Local Contribution: The community benefiting from this project must contribute or raise at least 25% of the total cost. To date, the average local contribution has been more than 66%, a large portion being community members’ sweat equity in the project. Communities may also assess monthly maintenance fees and raise other funds to support the project.

Sustainability: Each project must demonstrate that it is sustainable. The water projects, for example, require household assessments toward a maintenance and replacement reserve fund. Health and sanitation projects also include a community health education component.

Donor Contributions: Two Returned Dominican Republic Peace Corps Volunteers and their family members provided seed money for this fund, almost $130,000, as a match for all donations up to that amount. The full match was met by large and small donations from individuals and families throughout the U.S. and a sustainable fund was created to assure the program could indefinitely assist between 5 to 10 grants annually. However, the need in the Dominican Republic is so great that FDR has set a goal of funding 10 to 15 projects a year. Therefore, additional donations are needed to meet demand.

Peace Corps Volunteers and NGOs: Peace Corps Volunteers non-governmental organizations (NGOs) are key partners to the successful delivery of CCF support to local communities. Volunteers and NGOs work with community leaders to define, plan, and implement projects. They oversee the allocated funds, assuring they are used for intended purposes. They also work with the community to assess the results of the project and provide photos and a final report.

The Friends of the Dominican Republic is a 501(c)(3) organization and your contribution is tax deductible. 


Make a gift today

DID YOU KNOW?

In October of 2020, the World Bank noted that over the past decade, economic growth in the Dominican Republic (DR) had substantially reduced poverty rates while supporting expansion of the middle class. However, the global shock triggered by the COVID-19 pandemic has significantly impacted the DR’s economy, causing a sharp reduction in 2020 across critical sectors such as tourism, construction and mining, and their GDP was expected to contract by over 4%.

It also noted that disparities in access to economic opportunities and public services remain deep. Poverty rates are persistently high in small towns and rural areas, and women face disproportionate challenges nationwide. The national poverty rate was projected to rise in 2020 to 14.2%, representing approximately 1.6 million poor people, and the middle class was projected to shrink to only 40% of the population.

The Bank also said that while the government of the DR has focused on the urgent challenges posed by the pandemic, the DR remains at high risk from hurricanes, flooding, and other extreme weather events. And, while access to adequate water and sanitation services has improved since the early 2000’s, the DR’s exposure to climate change threatened these gains.

Finally, the Bank noted that as the pandemic recedes, the investment in human capital will be vital to the DR’s growth and development. The Bank’s 2020 Human Capital Index estimated that a child born in the DR that year would be only half as productive over her lifetime as she would have been had she received a complete education and proper healthcare.

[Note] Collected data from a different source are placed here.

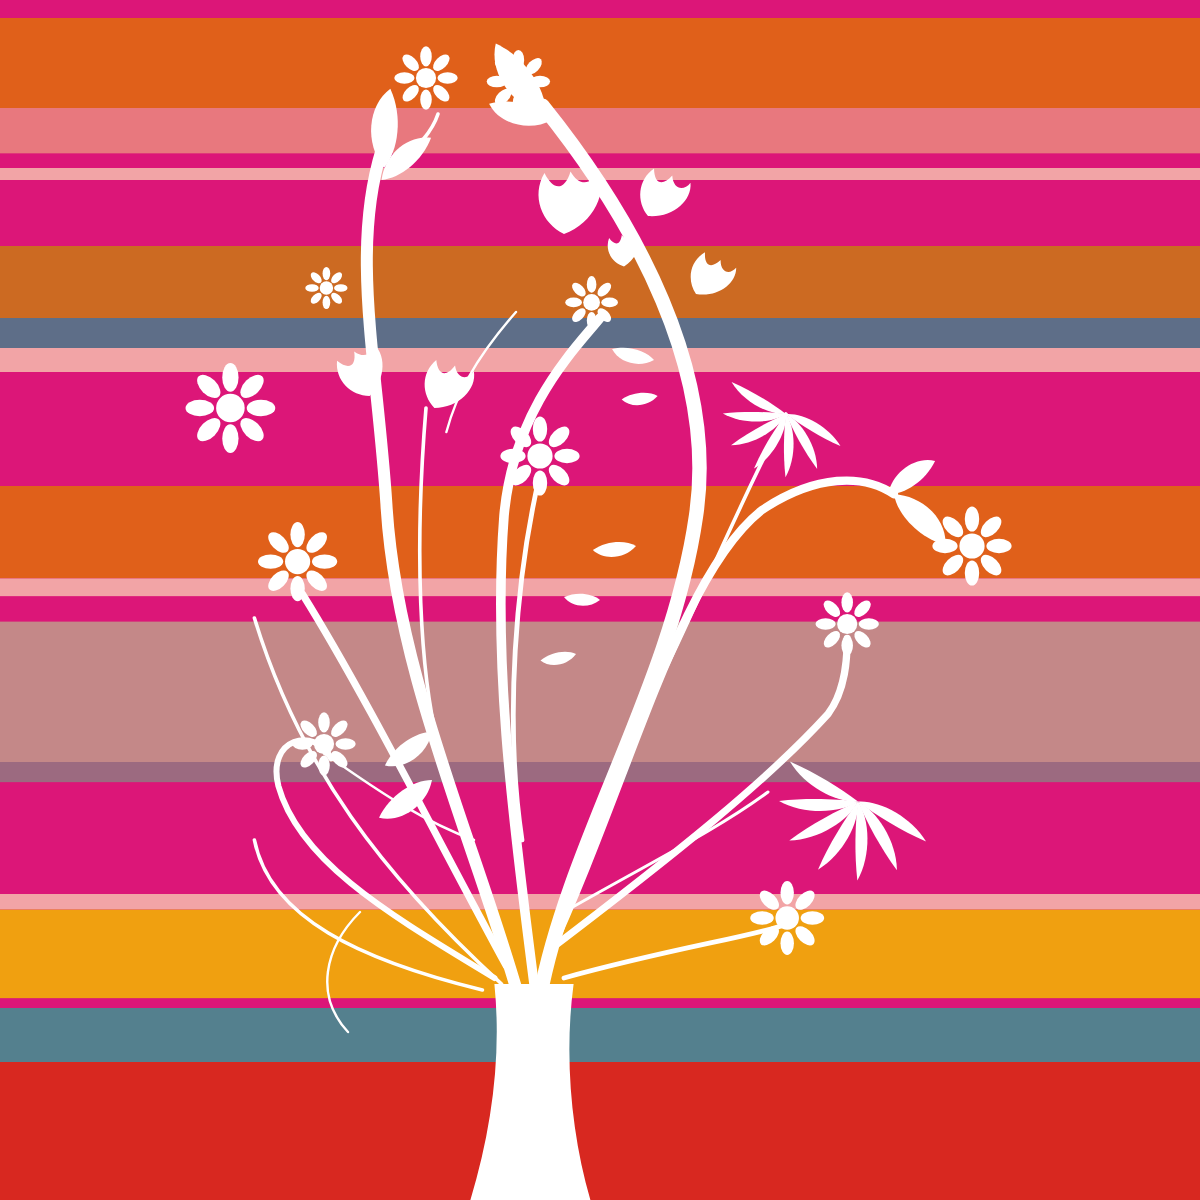
<!DOCTYPE html>
<html lang="en">
<head>
<meta charset="utf-8">
<title>Blossom Tree on Stripes</title>
<style>
  :root {
    --magenta: #dc1678;
    --orange: #e0601a;
    --salmon: #e8787e;
    --blush: #f2a4a6;
    --rust: #cc6a22;
    --slate: #5e6e88;
    --dusty-rose: #c48888;
    --mauve: #9c6a80;
    --amber: #f0a010;
    --teal: #54808e;
    --scarlet: #d82820;
    --bloom: #ffffff;
  }
  html, body {
    margin: 0;
    padding: 0;
    width: 1200px;
    height: 1200px;
    overflow: hidden;
    background: var(--magenta);
  }
  .artboard { display: block; width: 1200px; height: 1200px; }
  .stripe-magenta { fill: var(--magenta); }
  .stripe-orange { fill: var(--orange); }
  .stripe-salmon { fill: var(--salmon); }
  .stripe-blush { fill: var(--blush); }
  .stripe-rust { fill: var(--rust); }
  .stripe-slate { fill: var(--slate); }
  .stripe-dusty-rose { fill: var(--dusty-rose); }
  .stripe-mauve { fill: var(--mauve); }
  .stripe-amber { fill: var(--amber); }
  .stripe-teal { fill: var(--teal); }
  .stripe-scarlet { fill: var(--scarlet); }
  .tree-fill { fill: var(--bloom); }
  .branch { fill: none; stroke: var(--bloom); stroke-linecap: round; }
</style>
</head>
<body>
<svg class="artboard" viewBox="0 0 1000 1000" xmlns="http://www.w3.org/2000/svg" role="img" aria-label="White blossom tree silhouette over colourful horizontal stripes">
  <defs>
    <g id="daisy" class="tree-fill">
      <circle r="7"/>
      <g id="daisy-petals">
        <ellipse cx="0" cy="-15" rx="4" ry="7"/>
        <ellipse cx="0" cy="-15" rx="4" ry="7" transform="rotate(45)"/>
        <ellipse cx="0" cy="-15" rx="4" ry="7" transform="rotate(90)"/>
        <ellipse cx="0" cy="-15" rx="4" ry="7" transform="rotate(135)"/>
        <ellipse cx="0" cy="-15" rx="4" ry="7" transform="rotate(180)"/>
        <ellipse cx="0" cy="-15" rx="4" ry="7" transform="rotate(225)"/>
        <ellipse cx="0" cy="-15" rx="4" ry="7" transform="rotate(270)"/>
        <ellipse cx="0" cy="-15" rx="4" ry="7" transform="rotate(315)"/>
      </g>
    </g>
    <path id="fan-petal" d="M0,0 C10,-14 38,-26 62,-22 C42,-12 18,-4 0,0 Z"/>
    <g id="fan-flower" class="tree-fill">
      <use href="#fan-petal" transform="rotate(-150)"/>
      <use href="#fan-petal" transform="rotate(-120)"/>
      <use href="#fan-petal" transform="rotate(-90)"/>
      <use href="#fan-petal" transform="rotate(-60)"/>
      <use href="#fan-petal" transform="rotate(-30)"/>
      <use href="#fan-petal" transform="rotate(0)"/>
      <use href="#fan-petal" transform="rotate(30)"/>
    </g>
    <path id="leaf" d="M0,0 C12,-20 40,-28 58,-16 C42,0 16,6 0,0 Z"/>
    <path id="bud" d="M0,0 C-14,-10 -18,-30 -6,-44 C-2,-30 6,-30 12,-42 C16,-30 26,-30 30,-40 C36,-24 22,-4 0,0 Z"/>
  </defs>

  <g id="stripes">
    <rect class="stripe-magenta" x="0" y="0" width="1000" height="15"/>
    <rect class="stripe-orange" x="0" y="15" width="1000" height="75"/>
    <rect class="stripe-salmon" x="0" y="90" width="1000" height="38"/>
    <rect class="stripe-magenta" x="0" y="128" width="1000" height="12"/>
    <rect class="stripe-blush" x="0" y="140" width="1000" height="10"/>
    <rect class="stripe-magenta" x="0" y="150" width="1000" height="55"/>
    <rect class="stripe-rust" x="0" y="205" width="1000" height="60"/>
    <rect class="stripe-slate" x="0" y="265" width="1000" height="25"/>
    <rect class="stripe-blush" x="0" y="290" width="1000" height="20"/>
    <rect class="stripe-magenta" x="0" y="310" width="1000" height="95"/>
    <rect class="stripe-orange" x="0" y="405" width="1000" height="77"/>
    <rect class="stripe-blush" x="0" y="482" width="1000" height="15"/>
    <rect class="stripe-magenta" x="0" y="497" width="1000" height="21"/>
    <rect class="stripe-dusty-rose" x="0" y="518" width="1000" height="117"/>
    <rect class="stripe-mauve" x="0" y="635" width="1000" height="17"/>
    <rect class="stripe-magenta" x="0" y="652" width="1000" height="93"/>
    <rect class="stripe-blush" x="0" y="745" width="1000" height="13"/>
    <rect class="stripe-amber" x="0" y="758" width="1000" height="74"/>
    <rect class="stripe-magenta" x="0" y="832" width="1000" height="8"/>
    <rect class="stripe-teal" x="0" y="840" width="1000" height="45"/>
    <rect class="stripe-scarlet" x="0" y="885" width="1000" height="115"/>
  </g>

  <g id="blossom-tree">
    <path class="tree-fill" d="M392,1000 C410,940 418,880 412,820 L478,820 C470,880 476,945 492,1000 Z"/>

    <g id="branches">
      <path class="branch" stroke-width="10" d="M432,830 C395,700 330,560 322,420 C314,300 292,210 318,125"/>
      <path class="branch" stroke-width="12" d="M450,830 C475,700 560,570 580,430 C598,310 530,185 452,88"/>
      <path class="branch" stroke-width="8" d="M445,820 C430,700 410,560 420,430 C428,340 480,290 500,265"/>
      <path class="branch" stroke-width="7" d="M455,800 C525,650 565,480 635,425 C680,395 720,395 745,412"/>
      <path class="branch" stroke-width="6" d="M460,790 C565,710 640,650 690,595 C705,575 706,548 706,532"/>
      <path class="branch" stroke-width="6" d="M422,805 C370,710 305,580 252,495"/>
      <path class="branch" stroke-width="5" d="M412,815 C330,765 250,720 232,655 C222,615 262,605 276,632"/>
      <path class="branch" stroke-width="3" d="M402,825 C300,800 225,765 212,700"/>
      <path class="branch" stroke-width="3" d="M418,820 C320,730 250,640 212,515"/>
      <path class="branch" stroke-width="4" d="M470,815 C560,790 630,780 656,770"/>
      <path class="branch" stroke-width="4" d="M435,700 C420,600 430,480 450,395"/>
      <path class="branch" stroke-width="3" d="M520,620 C560,560 600,450 655,345"/>
      <path class="branch" stroke-width="3" d="M365,620 C350,560 345,460 355,340"/>
      <path class="branch" stroke-width="2.5" d="M470,760 C540,720 600,690 640,660"/>
      <path class="branch" stroke-width="2" d="M395,700 C340,680 290,640 270,628"/>
      <path class="branch" stroke-width="2" d="M300,760 C270,790 262,830 290,860"/>
      <path class="branch" stroke-width="2" d="M430,260 C395,300 380,330 372,360"/>
      <path class="branch" stroke-width="3" d="M330,140 C350,120 360,110 365,95"/>
    </g>

    <g id="leaves" class="tree-fill">
      <use href="#leaf" transform="translate(320,140) rotate(-70) scale(1.1)"/>
      <use href="#leaf" transform="translate(318,150) rotate(-25) scale(0.9)"/>
      <use href="#leaf" transform="translate(455,95) rotate(-110) scale(1.2)"/>
      <use href="#leaf" transform="translate(460,100) rotate(-150) scale(0.9)"/>
      <use href="#leaf" transform="translate(740,412) rotate(-20) scale(0.8)"/>
      <use href="#leaf" transform="translate(745,412) rotate(60) scale(1)"/>
      <use href="#leaf" transform="translate(530,455) rotate(-170) scale(0.6)"/>
      <use href="#leaf" transform="translate(500,500) rotate(-160) scale(0.5)"/>
      <use href="#leaf" transform="translate(480,545) rotate(-175) scale(0.5)"/>
      <use href="#leaf" transform="translate(360,610) rotate(-200) scale(0.8)"/>
      <use href="#leaf" transform="translate(360,650) rotate(160) scale(0.9)"/>
      <use href="#leaf" transform="translate(545,300) rotate(-150) scale(0.6)"/>
      <use href="#leaf" transform="translate(548,330) rotate(-170) scale(0.5)"/>
    </g>

    <g id="buds" class="tree-fill">
      <use href="#bud" transform="translate(470,195) rotate(-10) scale(1.2)"/>
      <use href="#bud" transform="translate(540,180) rotate(15) scale(0.9)"/>
      <use href="#bud" transform="translate(520,222) rotate(-20) scale(0.6)"/>
      <use href="#bud" transform="translate(580,245) rotate(20) scale(0.8)"/>
      <use href="#bud" transform="translate(308,330) rotate(-35) scale(0.9)"/>
      <use href="#bud" transform="translate(362,340) rotate(10) scale(0.9)"/>
    </g>

    <g id="fan-flowers">
      <use href="#fan-flower" transform="translate(655,345) rotate(200) scale(0.8)"/>
      <use href="#fan-flower" transform="translate(715,668) rotate(200) scale(1)"/>
    </g>

    <g id="daisies">
      <use href="#daisy" transform="translate(355,65) scale(1.2)"/>
      <use href="#daisy" transform="translate(432,68) scale(1.2)"/>
      <use href="#daisy" transform="translate(272,240) scale(0.8)"/>
      <use href="#daisy" transform="translate(493,252) scale(1)"/>
      <use href="#daisy" transform="translate(192,340) scale(1.7)"/>
      <use href="#daisy" transform="translate(450,380) scale(1.5)"/>
      <use href="#daisy" transform="translate(248,468) scale(1.5)"/>
      <use href="#daisy" transform="translate(810,455) scale(1.5)"/>
      <use href="#daisy" transform="translate(706,520) scale(1.2)"/>
      <use href="#daisy" transform="translate(270,620) scale(1.2)"/>
      <use href="#daisy" transform="translate(656,765) scale(1.4)"/>
    </g>
  </g>
</svg>
</body>
</html>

While the DR has made great strides in expanding education and healthcare over the past decade, the uneven quality of education and healthcare across the country, and the population, remains a main obstacle to broad-based economic growth and human capital development.

A STANFORD CENTER ON INTERNATIONAL DEVELOPMENT INVESTIGATION some years ago found that replacing dirt floors with cement floors significantly improved the health of young children. Specifically, there are significant decreases in the incidence of parasitic infestations, diarrhea, and the prevalence of anemia, and an improvement in children’s cognitive development. Additionally, replacing dirt floors by cement floors significantly improves adult welfare, as measured by increased satisfaction with their housing and quality of life, as well as by lower scores on depression and perceived stress scales.

Current Volunteers

If you are a current volunteer and are interested in soliciting funding from the Community Challenge Fund, you can contact John Epler
challengefund AT fotdr.org. 

Peace Corps recognition